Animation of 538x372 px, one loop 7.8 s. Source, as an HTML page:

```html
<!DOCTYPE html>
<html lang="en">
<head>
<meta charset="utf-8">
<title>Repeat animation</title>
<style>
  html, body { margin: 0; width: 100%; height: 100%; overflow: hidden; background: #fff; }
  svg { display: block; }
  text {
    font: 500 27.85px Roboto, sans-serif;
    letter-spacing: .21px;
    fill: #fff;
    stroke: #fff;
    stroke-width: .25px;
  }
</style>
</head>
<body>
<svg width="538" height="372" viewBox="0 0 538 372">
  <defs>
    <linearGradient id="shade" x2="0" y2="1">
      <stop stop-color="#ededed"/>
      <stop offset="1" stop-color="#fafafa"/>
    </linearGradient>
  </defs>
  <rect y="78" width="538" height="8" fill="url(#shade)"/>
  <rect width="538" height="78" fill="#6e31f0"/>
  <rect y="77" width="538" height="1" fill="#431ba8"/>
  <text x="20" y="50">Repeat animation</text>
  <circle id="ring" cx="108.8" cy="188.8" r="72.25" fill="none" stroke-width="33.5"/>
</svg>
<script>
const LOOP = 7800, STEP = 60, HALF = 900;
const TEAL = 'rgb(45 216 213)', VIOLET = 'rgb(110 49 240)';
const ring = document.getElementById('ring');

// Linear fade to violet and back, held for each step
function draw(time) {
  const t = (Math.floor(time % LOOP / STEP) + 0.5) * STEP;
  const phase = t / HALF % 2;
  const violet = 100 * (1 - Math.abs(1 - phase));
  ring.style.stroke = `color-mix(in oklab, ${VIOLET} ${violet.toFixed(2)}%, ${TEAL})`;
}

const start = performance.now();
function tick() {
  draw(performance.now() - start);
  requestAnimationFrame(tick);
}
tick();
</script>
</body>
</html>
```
——
→ Requirement:
Pick out each line above that includes "height" and show it.

→ Exercise result:
  html, body { margin: 0; width: 100%; height: 100%; overflow: hidden; background: #fff; }
<svg width="538" height="372" viewBox="0 0 538 372">
  <rect y="78" width="538" height="8" fill="url(#shade)"/>
  <rect width="538" height="78" fill="#6e31f0"/>
  <rect y="77" width="538" height="1" fill="#431ba8"/>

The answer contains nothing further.